A unity beyond all words.
A peace beyond all peace.
A life beyond all life.
He even knew that any science that violated mystery was whistling in the dark, tossing finite theories back and forth in the room and deeming them eternal axioms.
The universe was like his body. Teeming with things that cannot be thought down. Reductionism is the hobgoblin and so forth.
Adam would later find words to express what he knew. He would give praise and thanks in profusion to the minds that resonated with what he had seen. Of such resonance were life's great moments made.
"Walk out with me," Ellie said.
Adam got up and walked over to the couch and retrieved his pants. "Let's go to the truck stop," he said.
"Just come on," she said.
They walked, a few feet apart, down the road outside.
"I said you were strange. You are. Tell me what it is."
Adam looked at her. She was a picture of moving beauty. He could see what had drawn Terwilliger. He could see whatever worked in her to kill her boss.
"I live now," Adam said. "I always have. I don't judge. I can't. I'm free. It has its points."
"You are rich," Ellie said. Matter of fact.
"No," Adam said. "Thrifty. I live on what I have. My friend Denny said I was the youngest retired theologian in America."
"What's your thing?"
"I told you."
I saw Ellie a month later on the Main Street. Mildred had died in the interim. I spoke at her memorial. Her care givers all came. There were not as many as came for her husband.

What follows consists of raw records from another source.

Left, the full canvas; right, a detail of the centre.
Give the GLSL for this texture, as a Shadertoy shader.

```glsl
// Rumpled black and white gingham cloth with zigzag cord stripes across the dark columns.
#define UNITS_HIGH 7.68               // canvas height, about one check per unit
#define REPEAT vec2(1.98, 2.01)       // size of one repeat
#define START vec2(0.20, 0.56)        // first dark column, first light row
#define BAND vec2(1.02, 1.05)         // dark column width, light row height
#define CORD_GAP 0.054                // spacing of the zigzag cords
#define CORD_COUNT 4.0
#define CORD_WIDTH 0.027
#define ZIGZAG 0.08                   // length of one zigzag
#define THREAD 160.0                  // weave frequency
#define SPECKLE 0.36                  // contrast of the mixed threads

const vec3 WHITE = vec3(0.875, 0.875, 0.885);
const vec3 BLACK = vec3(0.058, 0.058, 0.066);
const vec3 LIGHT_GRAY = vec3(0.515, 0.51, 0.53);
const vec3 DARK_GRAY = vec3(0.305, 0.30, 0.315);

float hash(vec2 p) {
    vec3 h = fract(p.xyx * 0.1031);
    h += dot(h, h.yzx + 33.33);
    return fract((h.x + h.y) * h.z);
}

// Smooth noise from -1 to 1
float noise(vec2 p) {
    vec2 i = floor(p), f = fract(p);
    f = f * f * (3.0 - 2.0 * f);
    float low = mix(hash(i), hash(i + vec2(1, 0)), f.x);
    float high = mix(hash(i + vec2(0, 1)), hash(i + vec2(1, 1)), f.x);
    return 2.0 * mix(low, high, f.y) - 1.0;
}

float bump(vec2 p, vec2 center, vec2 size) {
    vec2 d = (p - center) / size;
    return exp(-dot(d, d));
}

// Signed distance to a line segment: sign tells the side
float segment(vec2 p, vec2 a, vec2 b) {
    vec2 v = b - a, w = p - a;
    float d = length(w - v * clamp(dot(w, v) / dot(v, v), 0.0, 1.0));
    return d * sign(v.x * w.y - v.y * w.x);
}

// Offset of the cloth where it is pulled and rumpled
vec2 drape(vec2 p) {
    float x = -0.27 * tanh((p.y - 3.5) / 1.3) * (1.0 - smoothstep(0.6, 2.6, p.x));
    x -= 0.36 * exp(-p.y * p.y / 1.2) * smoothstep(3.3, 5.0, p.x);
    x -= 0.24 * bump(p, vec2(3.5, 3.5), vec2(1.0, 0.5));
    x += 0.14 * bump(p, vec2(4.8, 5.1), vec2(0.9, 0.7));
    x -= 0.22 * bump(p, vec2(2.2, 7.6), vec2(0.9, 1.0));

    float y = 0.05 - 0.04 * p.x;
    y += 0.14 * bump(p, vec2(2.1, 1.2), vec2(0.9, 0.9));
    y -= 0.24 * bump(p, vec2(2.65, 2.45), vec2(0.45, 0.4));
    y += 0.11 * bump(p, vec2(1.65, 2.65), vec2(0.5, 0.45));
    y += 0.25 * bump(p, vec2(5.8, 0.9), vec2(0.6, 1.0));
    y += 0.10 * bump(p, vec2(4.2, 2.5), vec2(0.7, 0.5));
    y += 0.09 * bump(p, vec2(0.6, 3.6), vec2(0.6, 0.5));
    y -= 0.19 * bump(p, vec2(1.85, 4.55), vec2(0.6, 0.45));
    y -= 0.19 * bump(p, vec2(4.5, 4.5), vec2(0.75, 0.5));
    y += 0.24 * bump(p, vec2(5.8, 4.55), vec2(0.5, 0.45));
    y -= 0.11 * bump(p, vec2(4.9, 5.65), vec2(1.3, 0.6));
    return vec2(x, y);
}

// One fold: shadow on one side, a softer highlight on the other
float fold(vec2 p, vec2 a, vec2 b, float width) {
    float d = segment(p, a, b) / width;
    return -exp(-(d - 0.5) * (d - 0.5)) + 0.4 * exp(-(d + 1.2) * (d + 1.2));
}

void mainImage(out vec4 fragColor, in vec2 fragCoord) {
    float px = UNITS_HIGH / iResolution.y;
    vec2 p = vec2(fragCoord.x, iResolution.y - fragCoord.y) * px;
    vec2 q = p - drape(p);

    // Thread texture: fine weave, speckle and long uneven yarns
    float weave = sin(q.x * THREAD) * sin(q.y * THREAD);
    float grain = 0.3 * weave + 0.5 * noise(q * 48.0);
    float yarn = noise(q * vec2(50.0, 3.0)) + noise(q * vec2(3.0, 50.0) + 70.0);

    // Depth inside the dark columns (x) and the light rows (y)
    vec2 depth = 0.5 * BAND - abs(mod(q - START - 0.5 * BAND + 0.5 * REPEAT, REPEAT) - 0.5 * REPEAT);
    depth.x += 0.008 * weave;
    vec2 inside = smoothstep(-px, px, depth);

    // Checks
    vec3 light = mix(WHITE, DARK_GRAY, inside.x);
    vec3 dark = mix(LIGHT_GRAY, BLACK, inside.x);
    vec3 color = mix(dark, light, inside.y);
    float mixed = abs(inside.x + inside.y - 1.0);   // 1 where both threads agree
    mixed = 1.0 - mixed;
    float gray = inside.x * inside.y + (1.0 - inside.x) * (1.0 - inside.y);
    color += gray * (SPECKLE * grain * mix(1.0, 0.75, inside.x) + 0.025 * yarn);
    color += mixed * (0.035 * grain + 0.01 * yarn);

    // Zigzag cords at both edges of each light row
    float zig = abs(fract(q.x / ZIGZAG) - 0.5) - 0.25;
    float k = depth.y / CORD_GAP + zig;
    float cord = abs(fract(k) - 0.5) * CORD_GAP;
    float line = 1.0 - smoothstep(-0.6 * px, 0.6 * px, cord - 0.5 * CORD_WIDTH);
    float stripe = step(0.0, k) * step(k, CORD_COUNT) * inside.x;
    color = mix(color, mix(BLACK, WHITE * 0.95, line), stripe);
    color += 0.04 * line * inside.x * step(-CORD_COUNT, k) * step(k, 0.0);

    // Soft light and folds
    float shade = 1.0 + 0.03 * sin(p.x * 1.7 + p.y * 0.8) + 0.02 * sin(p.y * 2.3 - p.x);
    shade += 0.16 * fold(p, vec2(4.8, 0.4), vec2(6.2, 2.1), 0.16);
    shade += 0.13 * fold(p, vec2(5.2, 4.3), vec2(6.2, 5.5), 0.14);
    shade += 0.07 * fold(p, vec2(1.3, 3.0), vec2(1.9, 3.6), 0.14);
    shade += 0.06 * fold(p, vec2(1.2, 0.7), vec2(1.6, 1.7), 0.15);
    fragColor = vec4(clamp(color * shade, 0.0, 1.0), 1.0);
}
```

Ellie and I walked to the Inn and sat on the porch. The couch was large. We sat apart.
Terwilliger walked onto the porch, glanced our way and continued down the stairs to the street.
"I wrote a poem," Ellie said.
"So did I," I responded.
"What about?" Ellie looked straight ahead.
"Time and space," I said. "Space, we control. Time, we don't."
"Is that it?" Ellie turned to me with a half smile.
"No. I am more verbose than that, I'm afraid."
"I wrote about you," Ellie said. "You sitting there doing whatever you do."
"Yes, well. I do that all the time."
She reached out and took my hand. She let go. She stood up and walked away toward the stairs. Beautiful as ever.
Frangoulis and Theodorakis are joined by musicians, including two bouzouki players, and a very large audience that is completely familiar with the words. The audience joins in at Frangoulis' prompt.
This is my very favorite Theodorakis melody. Those who know Theodorakis only for his "Zorba" music are in for a treat. When I was in Athens in 1966, for a short period of study with Constantinos Doxiadis, I knew nothing of Theodorakis. But about five years later, my friend Irene Vassos sang "Sto perigiali" to us. I have never gotten the tune out of my mind.
Later, when Irene joined our group to form a travelling company performing "New Rain", I learned to pick out a …
To counter the invidious efforts of Karl Rove and the Brothers Koch, simple videos of everyday people expressing gratitude for specific results from specific things that the President has achieved will create a signature response that will turn the tables on the Super PACs.
There could be an intro that flags lies distortions and anonymous attacks as unreal and even criminal and a cut to what is real, recognizable and not anonymous I am (name). I have lived here in (name) for (time). Thanks to (President Obama's (name) Act ... and so forth for ten seconds. Close with a continuation of the story narrated over evocative images and simple acoustic music.
This would be a fantastic way to counter the attacks on the President. For every specific attack, a video that shows the truth. And grass roots people who intend to vote for the President.